IPE long term investor

The results of a new survey from IPE magazine reveal that the world’s pension funds agree they are long-term investors. But there is disagreement about what “long-term” actually means.

From Investments & Pensions Europe:

One-quarter of respondents to the Focus Group survey for the November issue of IPE said 3-5 years constituted a ‘long-term’ view, while nearly 78% of respondents considered themselves to be long-term investors.

Only one respondent rejected the label outright.

One UK pension investor pointed to the need for a long-term approach based on long-term liabilities, while an Austrian pension fund argued that it was important to take a generational view – at least when managing the assets of beneficiaries up until 45.

There was less agreement among the 36 European respondents, managing nearly €290bn in combined assets, as to what constitutes ‘long term’ when investing in public market assets.

More than one-third of pension investors said taking a 7-10 year view was long term, whereas nearly 14% believed the better definition was considering investments over the course of a business cycle.

One-quarter of funds said a 3-5 year time horizon was adequate, and 17% argued in favour of a generational view, spanning 15-25 years.

One respondent, a UK local authority scheme, said the long-term perspective manifested itself in asset allocation decisions, pointing to the development of emerging markets over the course of a generation.

The fund added: “Stock selection does tend to take a shorter view, and this is probably dysfunctional.”

A second UK corporate fund questioned whether the idea of long-term investing in public markets was compatible.

“The idea that long-term investment should be public market inherently seems to be at odds with long-term investing,” it said.

“Public markets are driven by short-term liquidity and [mark-to-market] ideology, which is anathema to long-term investing, which is about long-term, sustainable cash flows.”

Despite this, nearly half of respondents did not see a problem in finding external public market asset managers “willing and able” to invest for the long term, and only 9% rejected the notion out of hand.

One-quarter of respondents said asset managers could be found, but only for certain asset classes.

A Swedish investor blamed the regulatory environment, not asset managers.

“[The] main hassle is the short-term view of the regulator and new regulations where you value your liability against a short-term model,” it said.

A second Swedish investor concurred.

“If anything,” it said, “regulation is a problem – in particular, its tendency to change radically every 5-10 years.”

When asked which factors prevented long-term investing, 24% cited the regulatory environment and 21% the maturity of their liabilities.
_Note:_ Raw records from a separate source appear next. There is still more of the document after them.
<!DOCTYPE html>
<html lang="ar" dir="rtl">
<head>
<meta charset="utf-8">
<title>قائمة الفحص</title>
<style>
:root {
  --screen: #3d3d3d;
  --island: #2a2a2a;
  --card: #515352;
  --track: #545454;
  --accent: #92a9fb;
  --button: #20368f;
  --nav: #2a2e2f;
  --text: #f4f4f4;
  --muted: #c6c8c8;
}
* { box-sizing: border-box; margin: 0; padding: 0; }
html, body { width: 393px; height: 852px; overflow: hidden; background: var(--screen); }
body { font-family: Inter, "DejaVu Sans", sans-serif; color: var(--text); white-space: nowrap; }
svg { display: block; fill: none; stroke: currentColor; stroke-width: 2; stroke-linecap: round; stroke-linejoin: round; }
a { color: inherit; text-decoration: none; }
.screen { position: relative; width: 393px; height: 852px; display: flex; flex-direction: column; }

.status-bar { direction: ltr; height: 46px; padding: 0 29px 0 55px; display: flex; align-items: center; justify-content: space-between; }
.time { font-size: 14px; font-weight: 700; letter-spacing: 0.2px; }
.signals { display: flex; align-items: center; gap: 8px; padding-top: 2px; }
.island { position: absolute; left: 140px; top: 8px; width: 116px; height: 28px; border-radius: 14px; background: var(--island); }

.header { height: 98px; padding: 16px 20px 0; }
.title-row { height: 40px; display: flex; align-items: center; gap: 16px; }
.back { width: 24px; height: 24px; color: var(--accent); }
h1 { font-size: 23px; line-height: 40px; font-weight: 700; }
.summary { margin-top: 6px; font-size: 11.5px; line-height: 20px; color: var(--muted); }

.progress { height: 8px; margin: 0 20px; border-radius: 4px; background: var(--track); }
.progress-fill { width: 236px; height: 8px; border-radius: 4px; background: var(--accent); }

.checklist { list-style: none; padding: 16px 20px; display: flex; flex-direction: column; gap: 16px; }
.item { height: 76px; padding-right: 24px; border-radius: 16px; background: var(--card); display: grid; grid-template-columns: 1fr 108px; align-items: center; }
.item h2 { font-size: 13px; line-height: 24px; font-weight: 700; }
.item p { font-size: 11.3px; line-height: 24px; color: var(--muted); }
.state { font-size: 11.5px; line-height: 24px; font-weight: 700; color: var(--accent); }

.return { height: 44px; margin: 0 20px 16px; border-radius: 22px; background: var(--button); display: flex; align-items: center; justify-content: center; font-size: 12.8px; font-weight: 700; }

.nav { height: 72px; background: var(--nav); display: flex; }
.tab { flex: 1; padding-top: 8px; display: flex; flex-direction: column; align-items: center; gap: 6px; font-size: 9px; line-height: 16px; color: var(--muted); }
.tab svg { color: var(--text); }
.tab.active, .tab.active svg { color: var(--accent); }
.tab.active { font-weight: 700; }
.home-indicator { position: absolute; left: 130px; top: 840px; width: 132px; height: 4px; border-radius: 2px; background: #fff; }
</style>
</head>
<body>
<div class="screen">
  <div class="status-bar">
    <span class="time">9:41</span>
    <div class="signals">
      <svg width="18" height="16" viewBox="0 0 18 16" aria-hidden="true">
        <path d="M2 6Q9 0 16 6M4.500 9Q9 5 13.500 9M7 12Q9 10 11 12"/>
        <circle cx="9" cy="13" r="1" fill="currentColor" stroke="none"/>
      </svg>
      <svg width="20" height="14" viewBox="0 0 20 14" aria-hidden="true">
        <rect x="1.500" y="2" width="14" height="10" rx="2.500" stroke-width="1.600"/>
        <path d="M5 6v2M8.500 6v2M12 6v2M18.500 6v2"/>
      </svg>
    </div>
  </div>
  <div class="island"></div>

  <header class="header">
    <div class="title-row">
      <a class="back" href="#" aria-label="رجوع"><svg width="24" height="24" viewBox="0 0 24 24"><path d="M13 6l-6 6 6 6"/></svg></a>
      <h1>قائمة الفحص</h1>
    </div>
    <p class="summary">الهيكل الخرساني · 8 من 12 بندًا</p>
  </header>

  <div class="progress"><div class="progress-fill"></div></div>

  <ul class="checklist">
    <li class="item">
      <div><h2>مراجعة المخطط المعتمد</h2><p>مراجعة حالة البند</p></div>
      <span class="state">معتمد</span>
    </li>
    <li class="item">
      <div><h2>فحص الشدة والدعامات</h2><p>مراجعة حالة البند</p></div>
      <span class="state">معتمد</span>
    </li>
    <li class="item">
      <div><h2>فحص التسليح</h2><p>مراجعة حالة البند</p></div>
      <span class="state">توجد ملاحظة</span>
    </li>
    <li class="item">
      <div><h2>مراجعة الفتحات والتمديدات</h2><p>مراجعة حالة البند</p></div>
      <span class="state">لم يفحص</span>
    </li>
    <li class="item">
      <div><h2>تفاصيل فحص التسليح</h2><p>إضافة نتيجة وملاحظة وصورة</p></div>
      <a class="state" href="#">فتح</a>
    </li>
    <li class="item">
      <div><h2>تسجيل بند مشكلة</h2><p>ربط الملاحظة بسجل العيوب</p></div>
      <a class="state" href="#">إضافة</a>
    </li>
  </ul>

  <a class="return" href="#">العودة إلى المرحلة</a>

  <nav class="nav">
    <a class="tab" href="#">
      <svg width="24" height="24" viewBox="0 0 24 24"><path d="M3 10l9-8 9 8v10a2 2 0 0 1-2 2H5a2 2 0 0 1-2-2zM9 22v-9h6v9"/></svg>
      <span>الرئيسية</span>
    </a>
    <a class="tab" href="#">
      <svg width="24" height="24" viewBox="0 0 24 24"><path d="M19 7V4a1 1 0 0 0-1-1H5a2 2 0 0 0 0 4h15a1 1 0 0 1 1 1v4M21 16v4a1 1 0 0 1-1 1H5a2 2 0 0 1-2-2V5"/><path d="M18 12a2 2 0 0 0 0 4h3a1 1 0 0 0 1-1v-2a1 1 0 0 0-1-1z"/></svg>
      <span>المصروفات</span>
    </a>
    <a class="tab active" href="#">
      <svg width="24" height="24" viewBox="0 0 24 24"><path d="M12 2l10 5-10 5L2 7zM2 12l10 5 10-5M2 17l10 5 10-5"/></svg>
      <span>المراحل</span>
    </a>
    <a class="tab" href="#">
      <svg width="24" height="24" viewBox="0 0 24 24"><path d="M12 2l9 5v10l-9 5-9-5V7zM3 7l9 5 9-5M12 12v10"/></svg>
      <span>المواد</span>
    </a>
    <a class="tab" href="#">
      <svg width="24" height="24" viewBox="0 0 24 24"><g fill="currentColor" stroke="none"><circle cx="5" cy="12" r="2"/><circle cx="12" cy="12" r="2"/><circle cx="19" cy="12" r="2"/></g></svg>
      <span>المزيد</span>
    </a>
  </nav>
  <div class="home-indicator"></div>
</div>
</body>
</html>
Only 20% said the asset management industry’s unwillingness or skill was at fault.

One respondent cited the career risk of misguided long-term investments.

For more, see IPE’s analysis here.